Polish designer Oskar Zieta has created a public sculpture in Wrocław using an inflated steel technique he plans to use for larger works of architecture.

Zieta calls this technique FiDU, or freie innen druck umformung in German, which roughly translates to internal pressure forming. It is a process he developed while studying in ETH Zurich in the early 2000s and has continued to evolve.

“It is by far the most elastic tool-less metal forming technique ever,” Zieta told Dezeen. “It allows us to create innovative, customized bionic shapes and fully recyclable objects using quite efficient mass-production processes and individualized changing methods.”

Zieta used the approach to create his Plopp stool for Danish manufacturer Hay in 2008. Ever since then, his ambitions for FiDU have grown.

“Durability tests conducted on the Plopp stool gave surprising results,” he said. “A stool is weighing just a couple of kilograms can endure a load of 2.6 tons. This is the burden of a full-grown two or 2 little cars. This compels us to create things which are not just beautiful but also technologically exceptional.”

That drive caused Nawa, which stands 7.5 meters tall, and Wir, a 24-meter-high sculpture that fills the atrium of a shopping center. Now, Zieta is researching the architectural potential of this technique.

“Such structures can be used as bearing components and construction components, merging beauty and functionality,” explained Zieta.

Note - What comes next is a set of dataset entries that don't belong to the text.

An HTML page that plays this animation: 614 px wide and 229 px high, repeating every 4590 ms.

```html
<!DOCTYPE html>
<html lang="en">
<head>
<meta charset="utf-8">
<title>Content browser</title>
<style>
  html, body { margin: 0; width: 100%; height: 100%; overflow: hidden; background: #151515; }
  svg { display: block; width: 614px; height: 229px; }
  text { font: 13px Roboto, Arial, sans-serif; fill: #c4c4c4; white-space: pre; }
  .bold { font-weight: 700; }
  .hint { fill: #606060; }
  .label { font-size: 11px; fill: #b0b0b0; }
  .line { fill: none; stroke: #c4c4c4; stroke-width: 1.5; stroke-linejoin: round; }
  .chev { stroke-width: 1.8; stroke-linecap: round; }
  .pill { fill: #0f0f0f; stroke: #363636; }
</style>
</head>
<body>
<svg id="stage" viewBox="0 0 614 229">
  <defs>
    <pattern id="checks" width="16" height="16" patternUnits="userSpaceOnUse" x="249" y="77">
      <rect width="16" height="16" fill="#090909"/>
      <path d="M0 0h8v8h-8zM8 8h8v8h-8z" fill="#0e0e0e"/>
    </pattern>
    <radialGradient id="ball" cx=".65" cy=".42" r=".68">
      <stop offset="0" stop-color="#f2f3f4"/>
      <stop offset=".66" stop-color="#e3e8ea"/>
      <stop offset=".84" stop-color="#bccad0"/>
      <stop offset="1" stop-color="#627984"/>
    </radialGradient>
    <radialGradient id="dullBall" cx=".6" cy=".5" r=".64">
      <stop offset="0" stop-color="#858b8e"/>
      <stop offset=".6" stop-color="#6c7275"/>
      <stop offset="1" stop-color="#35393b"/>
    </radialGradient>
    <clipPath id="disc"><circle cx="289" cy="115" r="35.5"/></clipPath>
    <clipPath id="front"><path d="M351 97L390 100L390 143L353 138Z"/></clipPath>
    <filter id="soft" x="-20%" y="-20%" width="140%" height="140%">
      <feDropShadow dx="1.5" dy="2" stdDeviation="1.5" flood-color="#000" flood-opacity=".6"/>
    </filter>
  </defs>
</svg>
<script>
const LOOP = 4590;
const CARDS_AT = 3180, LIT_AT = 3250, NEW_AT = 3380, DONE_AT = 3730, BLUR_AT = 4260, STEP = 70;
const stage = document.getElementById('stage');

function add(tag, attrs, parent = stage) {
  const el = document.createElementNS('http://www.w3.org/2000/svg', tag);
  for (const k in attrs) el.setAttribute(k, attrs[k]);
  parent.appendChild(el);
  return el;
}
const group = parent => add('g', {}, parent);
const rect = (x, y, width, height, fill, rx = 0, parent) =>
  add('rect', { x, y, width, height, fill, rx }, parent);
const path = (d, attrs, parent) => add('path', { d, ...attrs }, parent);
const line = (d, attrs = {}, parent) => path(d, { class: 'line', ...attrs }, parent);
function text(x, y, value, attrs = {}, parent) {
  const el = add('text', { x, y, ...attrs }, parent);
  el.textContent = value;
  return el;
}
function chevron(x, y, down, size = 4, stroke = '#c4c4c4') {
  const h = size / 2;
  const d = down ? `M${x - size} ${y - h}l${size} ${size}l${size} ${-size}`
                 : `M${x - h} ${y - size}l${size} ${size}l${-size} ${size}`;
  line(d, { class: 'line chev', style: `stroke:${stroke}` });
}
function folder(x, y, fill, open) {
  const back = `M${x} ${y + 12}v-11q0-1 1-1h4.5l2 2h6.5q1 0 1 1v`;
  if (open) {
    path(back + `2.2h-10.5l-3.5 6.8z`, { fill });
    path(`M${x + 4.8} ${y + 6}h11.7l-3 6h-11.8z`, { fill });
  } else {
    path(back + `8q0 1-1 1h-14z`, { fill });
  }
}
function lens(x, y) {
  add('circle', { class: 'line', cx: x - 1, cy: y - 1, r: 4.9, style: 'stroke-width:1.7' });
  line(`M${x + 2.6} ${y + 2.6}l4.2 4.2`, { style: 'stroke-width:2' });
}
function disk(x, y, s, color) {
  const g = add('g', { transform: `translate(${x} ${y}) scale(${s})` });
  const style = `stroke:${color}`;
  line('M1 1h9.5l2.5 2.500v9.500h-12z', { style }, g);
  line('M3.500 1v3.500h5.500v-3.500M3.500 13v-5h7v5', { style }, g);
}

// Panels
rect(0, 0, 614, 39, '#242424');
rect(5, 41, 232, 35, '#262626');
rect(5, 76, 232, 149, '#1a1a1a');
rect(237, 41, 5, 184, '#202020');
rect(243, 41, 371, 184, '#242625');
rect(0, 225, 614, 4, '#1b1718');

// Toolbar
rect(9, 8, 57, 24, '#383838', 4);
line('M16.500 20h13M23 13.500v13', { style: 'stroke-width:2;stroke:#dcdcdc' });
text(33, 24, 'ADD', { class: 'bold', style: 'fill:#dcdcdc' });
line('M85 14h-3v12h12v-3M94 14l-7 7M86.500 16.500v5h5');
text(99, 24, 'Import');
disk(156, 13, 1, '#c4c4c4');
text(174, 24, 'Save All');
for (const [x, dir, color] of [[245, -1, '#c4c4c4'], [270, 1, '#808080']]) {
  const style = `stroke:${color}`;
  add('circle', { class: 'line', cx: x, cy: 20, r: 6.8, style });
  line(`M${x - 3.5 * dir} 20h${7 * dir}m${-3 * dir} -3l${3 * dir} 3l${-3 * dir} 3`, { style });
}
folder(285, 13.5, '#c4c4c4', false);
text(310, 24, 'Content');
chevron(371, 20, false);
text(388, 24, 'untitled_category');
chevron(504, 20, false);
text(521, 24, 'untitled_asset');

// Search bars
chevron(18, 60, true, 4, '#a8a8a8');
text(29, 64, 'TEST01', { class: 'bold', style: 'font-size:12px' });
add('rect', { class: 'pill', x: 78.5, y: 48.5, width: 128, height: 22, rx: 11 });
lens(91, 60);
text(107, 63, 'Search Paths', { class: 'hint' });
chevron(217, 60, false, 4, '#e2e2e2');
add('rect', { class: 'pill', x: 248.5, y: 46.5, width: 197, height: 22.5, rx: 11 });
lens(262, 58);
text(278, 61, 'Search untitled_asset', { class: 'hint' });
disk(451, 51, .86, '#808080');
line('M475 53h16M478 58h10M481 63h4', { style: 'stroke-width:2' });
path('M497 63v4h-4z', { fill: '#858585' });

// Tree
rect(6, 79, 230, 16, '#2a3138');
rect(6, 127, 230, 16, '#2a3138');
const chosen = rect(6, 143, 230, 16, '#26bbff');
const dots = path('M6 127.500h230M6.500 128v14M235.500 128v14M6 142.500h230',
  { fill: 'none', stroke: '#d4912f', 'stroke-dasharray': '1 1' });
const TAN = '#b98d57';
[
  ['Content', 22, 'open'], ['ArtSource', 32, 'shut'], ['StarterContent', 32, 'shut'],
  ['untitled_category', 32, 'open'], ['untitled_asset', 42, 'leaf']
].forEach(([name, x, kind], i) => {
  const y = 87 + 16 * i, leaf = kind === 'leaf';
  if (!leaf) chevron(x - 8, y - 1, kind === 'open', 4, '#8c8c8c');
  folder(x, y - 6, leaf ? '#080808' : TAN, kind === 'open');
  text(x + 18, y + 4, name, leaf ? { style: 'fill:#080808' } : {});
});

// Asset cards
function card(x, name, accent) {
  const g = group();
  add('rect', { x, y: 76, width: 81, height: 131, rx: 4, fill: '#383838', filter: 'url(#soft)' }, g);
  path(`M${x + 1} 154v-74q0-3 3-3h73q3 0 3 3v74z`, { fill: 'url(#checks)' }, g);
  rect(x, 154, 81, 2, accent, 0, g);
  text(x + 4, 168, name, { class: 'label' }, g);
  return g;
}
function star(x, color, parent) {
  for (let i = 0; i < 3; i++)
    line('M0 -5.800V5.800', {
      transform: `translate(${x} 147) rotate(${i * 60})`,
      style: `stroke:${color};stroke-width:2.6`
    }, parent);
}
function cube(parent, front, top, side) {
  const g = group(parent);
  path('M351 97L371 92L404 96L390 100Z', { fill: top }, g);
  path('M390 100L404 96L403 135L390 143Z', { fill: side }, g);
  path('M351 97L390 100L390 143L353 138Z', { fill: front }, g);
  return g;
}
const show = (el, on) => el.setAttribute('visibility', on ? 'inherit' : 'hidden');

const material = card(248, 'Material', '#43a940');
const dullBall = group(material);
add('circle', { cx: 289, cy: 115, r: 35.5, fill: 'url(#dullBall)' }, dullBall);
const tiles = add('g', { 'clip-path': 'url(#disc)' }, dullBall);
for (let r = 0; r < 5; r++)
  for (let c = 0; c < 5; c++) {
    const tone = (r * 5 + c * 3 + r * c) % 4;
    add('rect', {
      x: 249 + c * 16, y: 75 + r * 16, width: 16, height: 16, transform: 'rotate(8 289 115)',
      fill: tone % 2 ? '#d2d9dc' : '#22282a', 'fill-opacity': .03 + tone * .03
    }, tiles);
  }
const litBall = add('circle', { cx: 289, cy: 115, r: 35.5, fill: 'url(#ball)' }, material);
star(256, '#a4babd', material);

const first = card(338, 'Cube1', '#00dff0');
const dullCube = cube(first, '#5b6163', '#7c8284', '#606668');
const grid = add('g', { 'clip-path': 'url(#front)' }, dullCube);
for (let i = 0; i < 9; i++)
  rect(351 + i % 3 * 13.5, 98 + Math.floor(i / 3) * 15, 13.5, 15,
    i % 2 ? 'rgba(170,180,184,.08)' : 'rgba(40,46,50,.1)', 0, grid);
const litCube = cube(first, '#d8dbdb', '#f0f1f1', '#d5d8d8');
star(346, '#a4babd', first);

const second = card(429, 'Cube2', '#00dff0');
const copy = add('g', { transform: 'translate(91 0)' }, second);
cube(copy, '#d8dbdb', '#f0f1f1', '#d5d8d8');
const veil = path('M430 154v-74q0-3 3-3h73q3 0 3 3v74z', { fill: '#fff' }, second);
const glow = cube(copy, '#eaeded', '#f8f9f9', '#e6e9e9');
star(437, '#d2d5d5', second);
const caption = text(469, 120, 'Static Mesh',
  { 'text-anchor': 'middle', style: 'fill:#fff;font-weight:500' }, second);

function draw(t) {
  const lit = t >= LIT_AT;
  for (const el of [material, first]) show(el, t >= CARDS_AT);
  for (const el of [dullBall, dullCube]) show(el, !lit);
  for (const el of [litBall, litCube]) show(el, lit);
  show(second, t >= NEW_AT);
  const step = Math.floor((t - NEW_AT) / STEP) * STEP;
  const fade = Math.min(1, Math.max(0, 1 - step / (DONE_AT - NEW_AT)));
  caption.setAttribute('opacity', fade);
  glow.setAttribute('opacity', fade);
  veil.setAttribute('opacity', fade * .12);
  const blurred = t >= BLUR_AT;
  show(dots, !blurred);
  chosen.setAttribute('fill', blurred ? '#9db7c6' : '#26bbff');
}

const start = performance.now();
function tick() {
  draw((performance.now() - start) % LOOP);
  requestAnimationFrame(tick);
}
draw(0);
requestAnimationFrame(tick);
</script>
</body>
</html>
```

“Currently we are intensely working on implementing FiDU in design as facade elements, and in the sector as ultralight structures. Additionally in mining as volumetrically expanded steel profiles.”

 

Nawa was built in Daliowa in 2017 as a member of an initiative to revitalize the island, where visitor numbers have been in decline. It will stay there as a permanent installation.

Its polished steel surface reflects its environment, altering the sculpture‘s appearance through the afternoon, while the arched shape is intended to seem organic like it could have”grown right from the ground”.

A parametric design procedures led to Nawa’s closing shape — Zieta compacted parameters concerning the desirable size and shape into software, which determined that the best form of this item.

 

Nawa has now been set up for a year, and Zieta said it’s been embraced by the residents of Wrocław.

“At first, many people were cautious,” he said. “New jobs often provoke mistrust, but shortly after the opening the island has become living.”

“Families, groups of friends, people seeking rest using a publication started to come there, and at the evenings’ couples began to appear on intimate walks,” he continued.

“Today, a lot of people can’t imagine this place without Nawa, which has become a part of the surroundings and also a point on the map of many tourists from the country and the whole world.”

H/T dezeen